If a record holds a picture, omit that picture and copy everything else exactly.

::: INFORMATION SUPPLIED :::

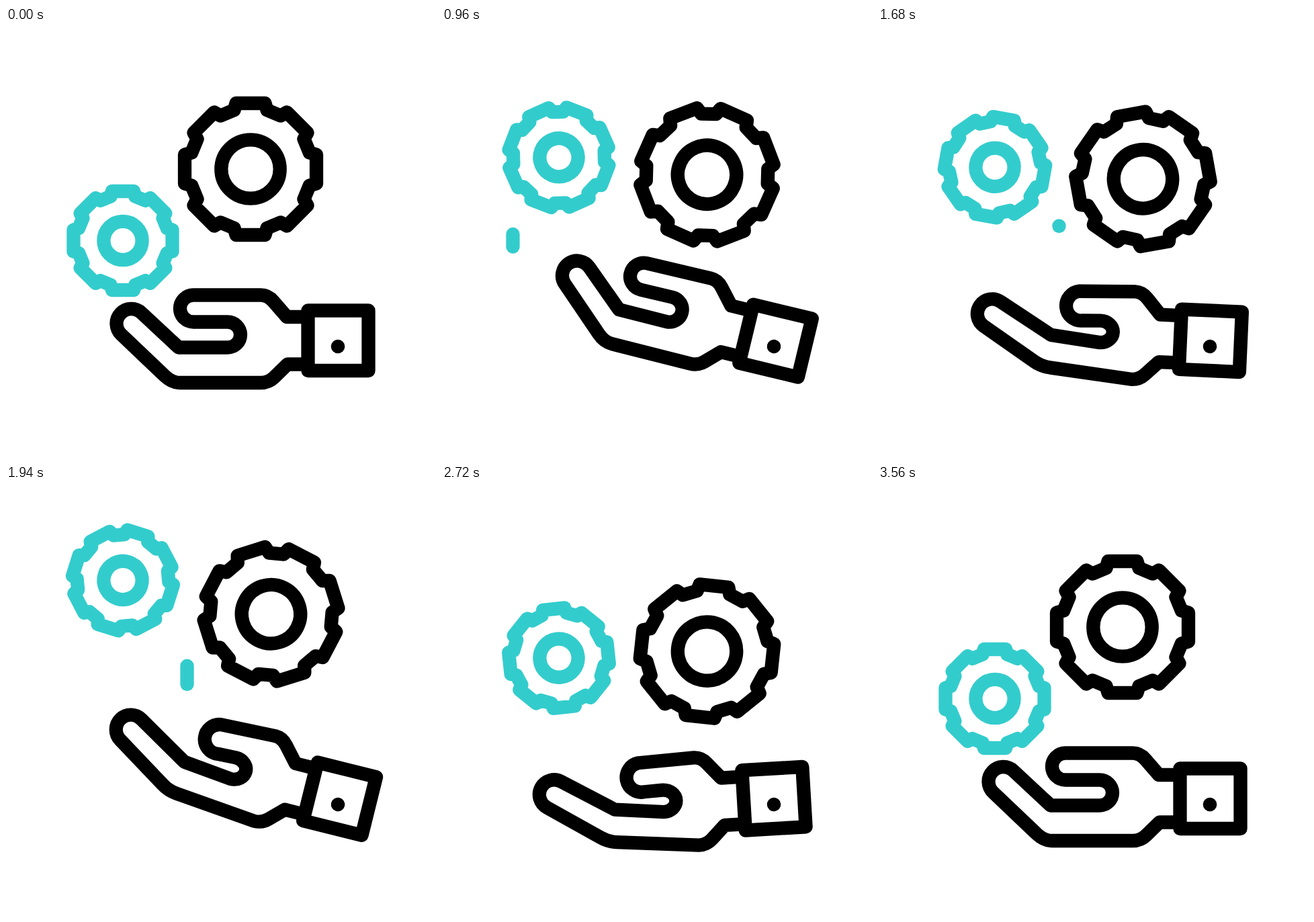
Recreate the animation shown at these times as an HTML page. Size 640x640 px, loop 3.6 s.

```html
<!DOCTYPE html>
<html lang="en">
<head>
<meta charset="utf-8">
<title>Hand and gears</title>
<style>
  html, body { margin: 0; width: 100%; height: 100%; overflow: hidden; background: #fff; }
  svg { display: block; width: 100vw; height: 100vh; }
  .line { fill: none; stroke: #000; stroke-width: 20.3; stroke-linejoin: round; }
  .cyan { stroke: #33cccc; }
  .streak { stroke-linecap: round; }
</style>
</head>
<body>
<svg viewBox="0 0 640 640">
  <g id="big" class="line">
    <path/><circle r="43.7"/>
  </g>
  <g id="small" class="line cyan">
    <path/><circle r="28.6"/>
  </g>
  <path id="streakA" class="line cyan streak"/>
  <path id="streakB" class="line cyan streak"/>
  <g id="arm" class="line">
    <path id="hand"/>
    <rect x="449.5" y="420.5" width="90" height="89.5"/>
    <circle cx="494" cy="474" r="10.3" fill="#000" stroke="none"/>
  </g>
</svg>
<script>
const LOOP = 3600;
const $ = id => document.getElementById(id);
const mix = (a, b, k) => a + (b - a) * k;
const ramp = (t, from, to) => Math.min(1, Math.max(0, (t - from) / (to - from)));
const ease = (t, from, to) => (1 - Math.cos(Math.PI * ramp(t, from, to))) / 2;

// Rest, then three tosses (top, bottom, top ...), then rest; the tops hang briefly.
const HANG = 40;
function toss(times, values) {
  return t => values.reduce((v, next, i) => {
    const from = times[i - 1] + (i % 2 ? 0 : HANG);
    return mix(v, next, ease(t, from, times[i]));
  });
}

const gearTimes = [200, 800, 1430, 1960, 2620, 3100, 3560];
const smallY = toss(gearTimes, [316.5, 185, 263.5, 140, 267, 162, 316.5]);
const bigY = toss(gearTimes, [210, 214.5, 253.5, 190.5, 251, 203, 210]);
const tilt = toss([200, 870, 1430, 1960, 2560, 3100, 3440], [0, 14, -7, 14, -6, 7, 0]);
const bigX = t => 364 + 30.5 * (ease(t, 200, 640) - ease(t, 3140, 3520));
const spin = t => 180 * (ramp(t, 200, 1400) + ramp(t, 1440, 2680)) + 135 * ramp(t, 2680, 3560);
const opening = t => ease(t, 850, 1360) - ease(t, 2660, 3400);

// The fingers stretch out and the thumb draws back as the hand opens.
function handPath(open) {
  const m = (a, b) => mix(a, b, open);
  const thumbX = m(279, 296.5), thumbY = m(417.5, 420.5), lip = m(437.5, 443);
  const tipX = m(186.5, 168), tipY = 440, angle = m(43, 32) * Math.PI / 180;
  const nx = 22 * Math.sin(angle), ny = 22 * Math.cos(angle);
  return `M449.5 430H418L398 407Q390 397.5 379 397.5
    L${thumbX} ${thumbY - 20}A20 20 0 0 0 ${thumbX + 6 * open} ${m(437.5, 444)}
    L330 ${lip}A19 ${(475.5 - lip) / 2} 0 0 1 330 475.5
    L257 ${m(475.5, 467.5)}L${tipX + nx} ${tipY - ny}A22 22 0 0 0 ${tipX - nx} ${tipY + ny}
    L${m(236.5, 234)} ${m(518, 508)}Q${m(247, 244)} ${m(528, 514.5)} ${m(259, 257)} ${m(528, 516)}
    L379 528Q391 528 399 520L419 500.5H449.5`;
}

function gearPath(size) {
  const tooth = [[-24.5, -87.8], [-21.5, -98], [21.5, -98], [24.5, -87.8]];
  const points = [];
  for (let k = 0; k < 8; k++) {
    const c = size * Math.cos(k * Math.PI / 4), s = size * Math.sin(k * Math.PI / 4);
    for (const [x, y] of tooth) points.push([x * c - y * s, x * s + y * c]);
  }
  return 'M' + points.join('L') + 'Z';
}

function place(id, x, y, angle) {
  $(id).setAttribute('transform', `translate(${x} ${y}) rotate(${angle})`);
}

// A vertical dash that grows upwards, then is wiped from below.
function streak(id, x, y, t, start) {
  const head = ramp(t, start, start + 300), tail = ramp(t, start + 385, start + 685);
  const shown = head > 0 && tail < 1;
  $(id).setAttribute('d', shown ? `M${x} ${y - 31 * tail}L${x} ${y - 31 * head - 0.01}` : '');
}

function draw(t) {
  place('big', bigX(t), bigY(t), spin(t));
  place('small', 174, smallY(t), -spin(t));
  streak('streakA', 105.5, 338, t, 455);
  streak('streakB', 269.5, 295, t, 1675);
  $('arm').setAttribute('transform', `rotate(${tilt(t)} 494 474)`);
  $('hand').setAttribute('d', handPath(opening(t)));
}

$('big').firstElementChild.setAttribute('d', gearPath(1));
$('small').firstElementChild.setAttribute('d', gearPath(0.75));

let begin;
function frame(now) {
  begin ??= now;
  draw((now - begin) % LOOP);
  requestAnimationFrame(frame);
}
draw(0);
requestAnimationFrame(frame);
</script>
</body>
</html>
```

:::

YOUR SOLUTION:
Recreate the animation shown at these times as an HTML page. Size 640x640 px, loop 3.6 s.

```html
<!DOCTYPE html>
<html lang="en">
<head>
<meta charset="utf-8">
<title>Hand and gears</title>
<style>
  html, body { margin: 0; width: 100%; height: 100%; overflow: hidden; background: #fff; }
  svg { display: block; width: 100vw; height: 100vh; }
  .line { fill: none; stroke: #000; stroke-width: 20.3; stroke-linejoin: round; }
  .cyan { stroke: #33cccc; }
  .streak { stroke-linecap: round; }
</style>
</head>
<body>
<svg viewBox="0 0 640 640">
  <g id="big" class="line">
    <path/><circle r="43.7"/>
  </g>
  <g id="small" class="line cyan">
    <path/><circle r="28.6"/>
  </g>
  <path id="streakA" class="line cyan streak"/>
  <path id="streakB" class="line cyan streak"/>
  <g id="arm" class="line">
    <path id="hand"/>
    <rect x="449.5" y="420.5" width="90" height="89.5"/>
    <circle cx="494" cy="474" r="10.3" fill="#000" stroke="none"/>
  </g>
</svg>
<script>
const LOOP = 3600;
const $ = id => document.getElementById(id);
const mix = (a, b, k) => a + (b - a) * k;
const ramp = (t, from, to) => Math.min(1, Math.max(0, (t - from) / (to - from)));
const ease = (t, from, to) => (1 - Math.cos(Math.PI * ramp(t, from, to))) / 2;

// Rest, then three tosses (top, bottom, top ...), then rest; the tops hang briefly.
const HANG = 40;
function toss(times, values) {
  return t => values.reduce((v, next, i) => {
    const from = times[i - 1] + (i % 2 ? 0 : HANG);
    return mix(v, next, ease(t, from, times[i]));
  });
}

const gearTimes = [200, 800, 1430, 1960, 2620, 3100, 3560];
const smallY = toss(gearTimes, [316.5, 185, 263.5, 140, 267, 162, 316.5]);
const bigY = toss(gearTimes, [210, 214.5, 253.5, 190.5, 251, 203, 210]);
const tilt = toss([200, 870, 1430, 1960, 2560, 3100, 3440], [0, 14, -7, 14, -6, 7, 0]);
const bigX = t => 364 + 30.5 * (ease(t, 200, 640) - ease(t, 3140, 3520));
const spin = t => 180 * (ramp(t, 200, 1400) + ramp(t, 1440, 2680)) + 135 * ramp(t, 2680, 3560);
const opening = t => ease(t, 850, 1360) - ease(t, 2660, 3400);

// The fingers stretch out and the thumb draws back as the hand opens.
function handPath(open) {
  const m = (a, b) => mix(a, b, open);
  const thumbX = m(279, 296.5), thumbY = m(417.5, 420.5), lip = m(437.5, 443);
  const tipX = m(186.5, 168), tipY = 440, angle = m(43, 32) * Math.PI / 180;
  const nx = 22 * Math.sin(angle), ny = 22 * Math.cos(angle);
  return `M449.5 430H418L398 407Q390 397.5 379 397.5
    L${thumbX} ${thumbY - 20}A20 20 0 0 0 ${thumbX + 6 * open} ${m(437.5, 444)}
    L330 ${lip}A19 ${(475.5 - lip) / 2} 0 0 1 330 475.5
    L257 ${m(475.5, 467.5)}L${tipX + nx} ${tipY - ny}A22 22 0 0 0 ${tipX - nx} ${tipY + ny}
    L${m(236.5, 234)} ${m(518, 508)}Q${m(247, 244)} ${m(528, 514.5)} ${m(259, 257)} ${m(528, 516)}
    L379 528Q391 528 399 520L419 500.5H449.5`;
}

function gearPath(size) {
  const tooth = [[-24.5, -87.8], [-21.5, -98], [21.5, -98], [24.5, -87.8]];
  const points = [];
  for (let k = 0; k < 8; k++) {
    const c = size * Math.cos(k * Math.PI / 4), s = size * Math.sin(k * Math.PI / 4);
    for (const [x, y] of tooth) points.push([x * c - y * s, x * s + y * c]);
  }
  return 'M' + points.join('L') + 'Z';
}

function place(id, x, y, angle) {
  $(id).setAttribute('transform', `translate(${x} ${y}) rotate(${angle})`);
}

// A vertical dash that grows upwards, then is wiped from below.
function streak(id, x, y, t, start) {
  const head = ramp(t, start, start + 300), tail = ramp(t, start + 385, start + 685);
  const shown = head > 0 && tail < 1;
  $(id).setAttribute('d', shown ? `M${x} ${y - 31 * tail}L${x} ${y - 31 * head - 0.01}` : '');
}

function draw(t) {
  place('big', bigX(t), bigY(t), spin(t));
  place('small', 174, smallY(t), -spin(t));
  streak('streakA', 105.5, 338, t, 455);
  streak('streakB', 269.5, 295, t, 1675);
  $('arm').setAttribute('transform', `rotate(${tilt(t)} 494 474)`);
  $('hand').setAttribute('d', handPath(opening(t)));
}

$('big').firstElementChild.setAttribute('d', gearPath(1));
$('small').firstElementChild.setAttribute('d', gearPath(0.75));

let begin;
function frame(now) {
  begin ??= now;
  draw((now - begin) % LOOP);
  requestAnimationFrame(frame);
}
draw(0);
requestAnimationFrame(frame);
</script>
</body>
</html>
```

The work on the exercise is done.